> **Exercise goal**: Looking through the data below, work out how many lines have the word "caption". Reply with that number only.

[Stored items]

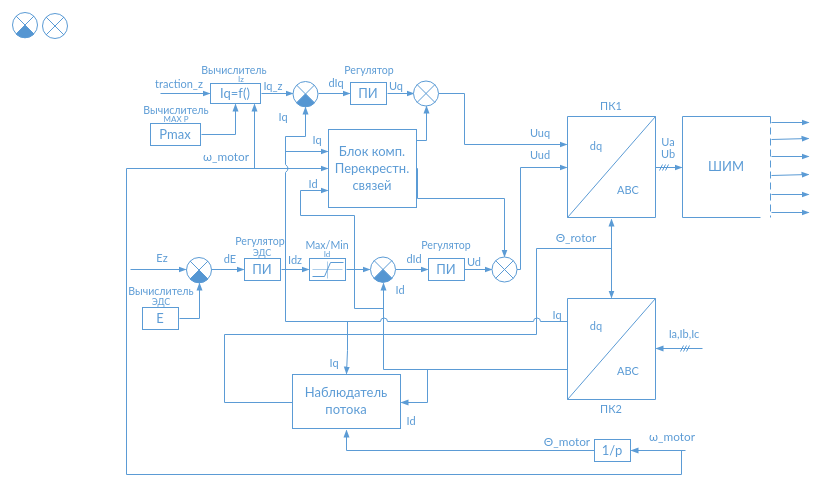
<!DOCTYPE html>
<html lang="ru">
<head>
<meta charset="utf-8">
<title>Структурная схема управления</title>
<style>
:root { --line: #5b9bd5; --fill: #5596d2; --text: #5b9bd5; --paper: #fff; }
* { box-sizing: border-box; }
html, body { margin: 0; background: var(--paper); }
.diagram {
  position: relative; width: 829px; height: 494px; overflow: hidden;
  background: var(--paper); color: var(--text);
  font: 11px/13px Lato, "Open Sans", sans-serif;
}
.wires { position: absolute; inset: 0; display: block; fill: none; stroke: var(--line); stroke-width: 1; }
.arrows { marker-end: url(#arrow); }
.arrowhead { fill: var(--line); stroke: none; }
.disc { fill: var(--paper); }
.sector { fill: var(--fill); }
.block {
  position: absolute; left: var(--x); top: var(--y); width: var(--w); height: var(--h);
  display: flex; align-items: center; justify-content: center; text-align: center;
  padding: 0 1px 1px 0;
  border: 1px solid var(--line); font-size: 13px; line-height: 17px; white-space: nowrap;
}
.small { --h: 23px; --w: 37px; }
.pwm-name { --w: 89px; --h: 102px; border-color: transparent; }
.label {
  position: absolute; left: var(--x); top: var(--y);
  transform: translate(-50%, -50%); white-space: nowrap; text-align: center;
}
.caption { font-size: 10.6px; }
.detail { font-size: 9px; }
.fine { font-size: 8px; }
.signal { font-size: 11.8px; }
</style>
</head>
<body>
<main class="diagram">
  <svg class="wires" width="829" height="494" viewBox="0 0 829 494" aria-hidden="true">
    <defs>
      <marker id="arrow" viewBox="0 0 8 6" refX="7" refY="3" markerWidth="8" markerHeight="7" orient="auto-start-reverse" markerUnits="userSpaceOnUse">
        <path class="arrowhead" d="M0 0L8 3L0 6Z"/>
      </marker>
      <g id="cross">
        <circle class="disc" r="12.5"/>
        <path d="M-9 -9L9 9M9 -9L-9 9"/>
      </g>
      <g id="sum">
        <use href="#cross"/>
        <path class="sector" d="M0 0L9 9A12.5 12.5 0 0 1 -9 9Z"/>
      </g>
      <path id="bus" d="M-4 3L-1 -3M-1 3L2 -3M2 3L5 -3"/>
      <path id="converter" d="M0 0H88V101H0ZM0 101L88 0"/>
    </defs>

    <g transform="translate(.5 .5)">
      <g class="upper-channel">
        <path class="arrows" d="M160 93H209"/>
        <path class="arrows" d="M261 93H292"/>
        <path class="arrows" d="M318 93H349"/>
        <path class="arrows" d="M387 93H413"/>
        <path class="arrows" d="M438 93H464V144H566"/>
        <path class="arrows" d="M201 134H235V104"/>
        <path class="arrows" d="M254 168V104"/>
      </g>

      <g class="lower-channel">
        <path class="arrows" d="M130 269H185"/>
        <path class="arrows" d="M211 269H243"/>
        <path class="arrows" d="M281 269H308"/>
        <path class="arrows" d="M346 269H369"/>
        <path class="arrows" d="M395 269H427"/>
        <path class="arrows" d="M464 269H491"/>
        <path class="arrows" d="M516 269H520V167H566"/>
        <path class="arrows" d="M179 318H199V283"/>
      </g>

      <g class="cross-compensation">
        <path class="arrows" d="M285 151H327"/>
        <path class="arrows" d="M383 308H354V215H300V190H327"/>
        <path class="arrows" d="M416 140H426V106"/>
        <path class="arrows" d="M416 168H417V198H504V256"/>
      </g>

      <g class="feedback">
        <path class="arrows" d="M567 321H540A3.5 3.5 0 0 0 533 321H387A3.5 3.5 0 0 0 380 321H285V172Q290 168 285 164V136H305V107"/>
        <path class="arrows" d="M567 369H383V283"/>
        <path class="arrows" d="M347 321V350L346 373"/>
        <path class="arrows" d="M427 369V402H401"/>
        <path d="M292 402H224V334H536V248H611"/>
        <path d="M611 219V297" marker-start="url(#arrow)" marker-end="url(#arrow)"/>
        <path class="arrows" d="M685 450H631"/>
        <path class="arrows" d="M594 450H346V430"/>
        <path class="arrows" d="M681 450V474H126V168H327"/>
      </g>

      <g class="converters">
        <use href="#converter" x="567" y="116"/>
        <use href="#converter" x="567" y="298"/>
        <path class="arrows" d="M655 167H681"/>
        <use href="#bus" x="663" y="167"/>
        <path class="arrows" d="M702 348H656"/>
        <use href="#bus" x="684" y="348"/>
      </g>

      <g class="pwm">
        <path d="M770 116H682V217H760"/>
        <path d="M770 116V217" stroke-dasharray="7 4"/>
        <path class="arrows" d="M771 122H808"/>
        <path class="arrows" d="M771 139L808 138"/>
        <path class="arrows" d="M771 156H808"/>
        <path class="arrows" d="M771 175L808 174"/>
        <path class="arrows" d="M771 194H808"/>
        <path class="arrows" d="M771 212H808"/>
      </g>

      <g class="limiter">
        <path d="M312 269H342M327 261V278" stroke-opacity=".5"/>
        <path d="M312 276H324L330 262H343"/>
      </g>

      <g class="nodes">
        <use href="#sum" x="24.5" y="24.5"/>
        <use href="#cross" x="54.5" y="25.5"/>
        <use href="#sum" x="305" y="93.5"/>
        <use href="#cross" x="425.5" y="93"/>
        <use href="#sum" x="198.5" y="269.5"/>
        <use href="#sum" x="382.5" y="269"/>
        <use href="#cross" x="504" y="269"/>
      </g>
    </g>
  </svg>

  <div class="block" style="--x:210px;--y:83px;--w:51px;--h:21px">Iq=f()</div>
  <div class="block small" style="--x:350px;--y:82px">ПИ</div>
  <div class="block small" style="--x:150px;--y:123px;--w:51px">Pmax</div>
  <div class="block" style="--x:328px;--y:129px;--w:89px;--h:79px">Блок комп.<br>Перекрестн.<br>связей</div>
  <div class="block small" style="--x:244px;--y:258px">ПИ</div>
  <div class="block small" style="--x:309px;--y:258px" role="img" aria-label="Ограничитель"></div>
  <div class="block small" style="--x:428px;--y:258px">ПИ</div>
  <div class="block small" style="--x:142px;--y:307px">E</div>
  <div class="block" style="--x:292px;--y:374px;--w:109px;--h:55px">Наблюдатель<br>потока</div>
  <div class="block small" style="--x:594px;--y:439px">1/p</div>
  <div class="block pwm-name" style="--x:682px;--y:116px">ШИМ</div>

  <span class="label caption" style="--x:234px;--y:70px">Вычислитель</span>
  <span class="label fine" style="--x:241px;--y:79px">Iz</span>
  <span class="label caption" style="--x:176px;--y:110px">Вычислитель</span>
  <span class="label fine" style="--x:176px;--y:119px">MAX P</span>
  <span class="label caption" style="--x:369px;--y:70px">Регулятор</span>
  <span class="label caption" style="--x:260px;--y:241px">Регулятор</span>
  <span class="label detail" style="--x:262px;--y:252px">ЭДС</span>
  <span class="label caption" style="--x:327px;--y:245px">Max/Min</span>
  <span class="label fine" style="--x:327px;--y:254px">Id</span>
  <span class="label caption" style="--x:446px;--y:245px">Регулятор</span>
  <span class="label caption" style="--x:161px;--y:291px">Вычислитель</span>
  <span class="label detail" style="--x:161px;--y:301px">ЭДС</span>
  <span class="label" style="--x:668px;--y:141px">Ua</span>
  <span class="label" style="--x:668px;--y:153px">Ub</span>

  <span class="label" style="--x:179px;--y:83px">traction_z</span>
  <span class="label" style="--x:273px;--y:85px">Iq_z</span>
  <span class="label" style="--x:336px;--y:82px">dIq</span>
  <span class="label" style="--x:396px;--y:85px">Uq</span>
  <span class="label" style="--x:283px;--y:116px">Iq</span>
  <span class="label" style="--x:317px;--y:139px">Iq</span>
  <span class="label" style="--x:313px;--y:183px">Id</span>
  <span class="label signal" style="--x:226px;--y:156px">ω_motor</span>
  <span class="label" style="--x:540px;--y:132px">Uuq</span>
  <span class="label" style="--x:540px;--y:154px">Uud</span>
  <span class="label" style="--x:162px;--y:257px">Ez</span>
  <span class="label" style="--x:230px;--y:258px">dE</span>
  <span class="label" style="--x:295px;--y:259px">Idz</span>
  <span class="label" style="--x:414px;--y:258px">dId</span>
  <span class="label" style="--x:474px;--y:261px">Ud</span>
  <span class="label" style="--x:400px;--y:289px">Id</span>
  <span class="label" style="--x:334px;--y:362px">Iq</span>
  <span class="label" style="--x:411px;--y:420px">Id</span>
  <span class="label" style="--x:557px;--y:314px">Iq</span>
  <span class="label" style="--x:611px;--y:105px">ПК1</span>
  <span class="label" style="--x:596px;--y:145px">dq</span>
  <span class="label" style="--x:628px;--y:189px">ABC</span>
  <span class="label" style="--x:611px;--y:408px">ПК2</span>
  <span class="label" style="--x:596px;--y:325px">dq</span>
  <span class="label" style="--x:628px;--y:370px">ABC</span>
  <span class="label" style="--x:684px;--y:333px">Ia,Ib,Ic</span>
  <span class="label signal" style="--x:576px;--y:237px">Θ_rotor</span>
  <span class="label signal" style="--x:567px;--y:441px">Θ_motor</span>
  <span class="label signal" style="--x:672px;--y:436px">ω_motor</span>
</main>
</body>
</html>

> **Task response**: 8